Monday, February 7, 2011

Winter Xtreme

The weather forecast is for more snow--starting tonight and continuing throughout the day tomorrow. Where do you think the new snow can go?

Should I take bets on what date I might be able to take delivery of my travel trailer and begin framing in my JayBee? I have seen photos and stories about people building their tiny houses inside huge shops/garages. That won't be my experience...

Sunday, February 6, 2011

JayBee Floor Plan

I posted my latest drawing of the JayBee's floor plan today. Once again, I changed things a bit, so now the drawing of the southern elevation is out of date. (The left window and stove pipe will have to be moved further to the left in that drawing.)

About the floor plan:
- I know I'd have a larger living room if I slept in a loft, or used a Murphy bed, or used a smaller-than-queen-sized bed, or had a smaller kitchen...
- I don't want to set up my bed every night. While I could get into a loft right now, I know better than to count on that always being the case. When I dislocated my hip last January, I would not have been able to come home from the hospital and climb up into a loft to sleep. I don't like the thought of navigating a ladder to use the bathroom at night, either.
- Sleep does not always come easily to me. I need a full queen-sized bed for the tossing and turning I do. A nice side benefit to the queen-sized bed is all the underbed storage space I will have.
- The kitchen: While I think bar sinks and dorm-sized refrigerators, etc., are cute, I'd be happy using them on a daily basis for about three days. I do not eat out all the time; I eat at home. And I have people over for dinner on a regular basis. I need a good-sized refrigerator, sink, stove, and oven. My stove/oven also has a 40,000 btu heater on one side--the source of heat for my JayBee. There is no substitute for a large sink; when you need one, you need one. I have a nice, large cutting board that will cover half the sink--and add counter space--until I move it to make use of the whole sink.
- Loft space: The JayBee will have two lofts. The one over the bed will have a lot of head room because the loft joists will be only 5'10" above the floor. The living room area will have a cathedral ceiling. There will be a second loft--with much less head room--over the kitchen and bathroom.

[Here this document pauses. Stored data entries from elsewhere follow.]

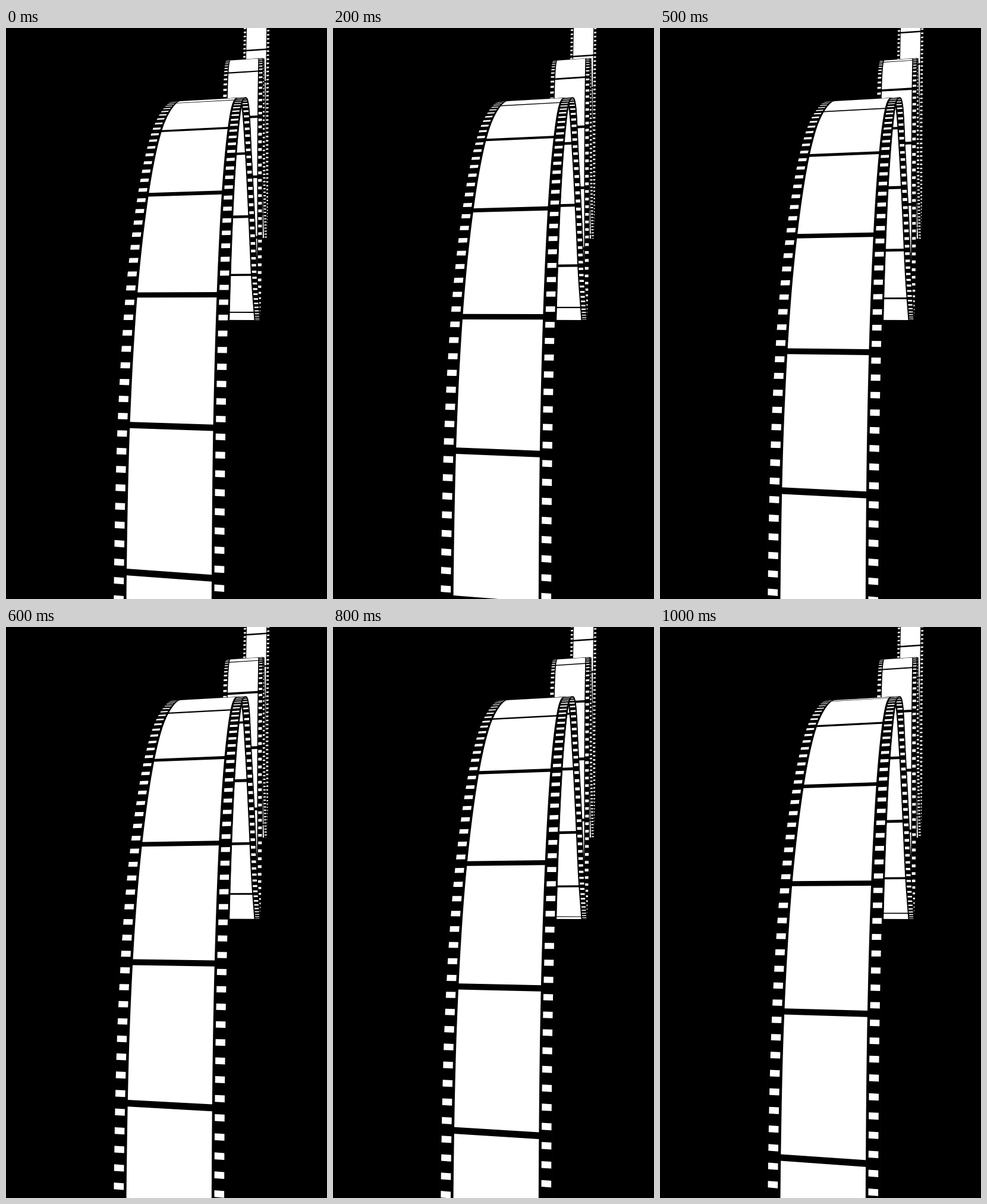
Recreate the animation shown at these times as an HTML page with a canvas. Size 540x960 px, loop 1.1 s.

```html
<!DOCTYPE html>
<html lang="en">
<head>
<meta charset="utf-8">
<title>Film strip</title>
<style>
  html, body { margin: 0; width: 100%; height: 100%; overflow: hidden; background: #000; }
  canvas { display: block; }
</style>
</head>
<body>
<canvas width="540" height="960"></canvas>
<script>
const ctx = document.querySelector('canvas').getContext('2d');

const GAP = .0225;      // half of a divider, also half of a hole
const EDGE = .168;      // perforated border, relative to the picture width
const HOLE = [.032, .148];
const HOLES = 8;        // per picture
const STEPS = 11;       // per loop
const HORIZON = 470;

// A stretch of ribbon. Each knot gives the right edge (x, y) and the width of the picture area;
// inner knots are evenly spaced along the film, the outer two lie at start and end.
function stretch(start, end, gap, ...knots) {
  const last = knots.length - 1;
  return knots.map((k, i) => [i === 0 ? start : i === last ? end : i * gap, ...k]);
}

// Back to front
const ribbon = [
  stretch(0, 7.3, 3, [438.5, -19.5, 33], [436.5, 144.5, 34], [435.5, 304, 34], [433.5, 354, 34]),
  stretch(0, 6.2, 2.5, [434, 354, 34], [431.2, 243, 34], [429, 105, 36], [427, 52, 43]),
  stretch(.05, 5.9, 1, [424.5, 51.5, 46.5], [424, 72.5, 49.7], [423, 149, 51],
    [422.5, 250, 52], [422.5, 352, 53], [421, 450, 54], [418, 491, 58]),
  stretch(.55, 5.6, 1, [417.5, 491, 60], [416.5, 478, 61], [412, 415, 64],
    [407.5, 317, 66], [402, 211, 66], [395.5, 130, 77], [389, 117.8, 89]),
  stretch(.64, 7, 1, [388, 117.8, 94], [383.5, 121, 96.5], [373, 168, 111], [363, 276.5, 123],
    [354.5, 448.5, 133.5], [348.5, 672, 140], [346, 925, 143], [346, 1178, 143.5])
];

const secant = (k, i, c) => (k[i + 1][c] - k[i][c]) / (k[i + 1][0] - k[i][0]);

function slope(k, i, c) {
  const last = k.length - 1;
  if (i === 0) return 2 * secant(k, 0, c) - slope(k, 1, c);
  if (i === last) return 2 * secant(k, last - 1, c) - slope(k, last - 1, c);
  const before = k[i][0] - k[i - 1][0], after = k[i + 1][0] - k[i][0];
  return (secant(k, i - 1, c) * after + secant(k, i, c) * before) / (before + after);
}

// Cubic Hermite interpolation of x, y and width at film position u
function rowAt(k, u) {
  let i = 0;
  while (i < k.length - 2 && u > k[i + 1][0]) i++;
  const h = k[i + 1][0] - k[i][0], s = (u - k[i][0]) / h, r = 1 - s;
  return [1, 2, 3].map(c =>
    k[i][c] * (1 + 2 * s) * r * r + k[i + 1][c] * (3 - 2 * s) * s * s +
    h * s * r * (slope(k, i, c) * r - slope(k, i + 1, c) * s));
}

// Traces the ribbon from u = a to b and from side to side (0 to 1 is the picture)
function patch(k, a, b, from, to) {
  a = Math.max(a, k[0][0]);
  b = Math.min(b, k[k.length - 1][0]);
  ctx.beginPath();
  if (a >= b) return;
  const n = Math.ceil((b - a) * 16), rows = [];
  for (let i = 0; i <= n; i++) rows.push(rowAt(k, a + (b - a) * i / n));
  const add = side => ([x, y, width]) => {
    const left = width * (1 - side);
    ctx.lineTo(x - left, y + left * (HORIZON - y) * .00016);
  };
  rows.forEach(add(from));
  rows.reverse().forEach(add(to));
  ctx.closePath();
}

function drawStretch(k, phase) {
  const start = k[0][0], end = k[k.length - 1][0];
  patch(k, start, end, -EDGE, 1 + EDGE);
  ctx.strokeStyle = '#0a0a0a';
  ctx.stroke();
  ctx.fillStyle = '#000';
  ctx.fill();
  ctx.fillStyle = '#fff';
  for (let u = Math.floor(start) - 1 + phase; u < end; u++) {
    patch(k, u + GAP, u + 1 - GAP, 0, 1);
    ctx.fill();
    for (let i = 0; i < HOLES; i++) {
      const mid = u + (i + .5) / HOLES;
      patch(k, mid - GAP, mid + GAP, -HOLE[1], -HOLE[0]);
      ctx.fill();
      patch(k, mid - GAP, mid + GAP, 1 + HOLE[0], 1 + HOLE[1]);
      ctx.fill();
    }
  }
}

function draw() {
  const step = Math.floor(performance.now() / 100) % STEPS;
  ctx.fillStyle = '#000';
  ctx.fillRect(0, 0, 540, 960);
  ribbon.forEach(k => drawStretch(k, step / STEPS));
  requestAnimationFrame(draw);
}
draw();
</script>
</body>
</html>
```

I posted a new drawing of the floor plan on 25 July 2011. It corporates the changes I've made to the design since the first posting.

Saturday, February 5, 2011

JayBee's Southern Elevation

I re-drew the JayBee's southern elevation today--to incorporate the new information I've learned about the trailer, and to incorporate discoveries I made while drawing the framing for this southern wall. (I posted the drawing in the new "drawings" section in the right-hand navigation. Sorry you have to click twice in order to open the drawing in its own window; I couldn't figure out how to do it any other way.)

I did try to colorize the drawing in Photoshop. Oh, my goodness! I just had to stop. It would have taken me forever.

Notes about the southern elevation:
- yes, there will be steps (a small deck, in fact) in front of that door
- roofing is metal standing seam
- siding is cedar shingles
- it is hard to tell in this drawing, but the door is a step in from the outside edge of the trailer; this will be more obvious in the floor plan (which I will hopefully post this weekend as well)
- at this point, my vision of colors is that the roofing and vinyl outside of the windows will be a forest green; all the siding and trim, and the door, will be natural cedar color
- yes, I know that the convention is to have the tops of all doors and windows aligned; to the right of the door is a bed with a low loft above, which necessitates the lower placement of that window
- all my previous drawings of this elevation included a small window in the gable above the door but, no matter what size or shape, it looked wrong; it looks better to me without trying to squeeze a window in there
- my previous drawing did not include the trim boards at the outer corners and, frankly, I thought it looked better that way; I think the corner trim boards make sense for a house that may travel down the road, however...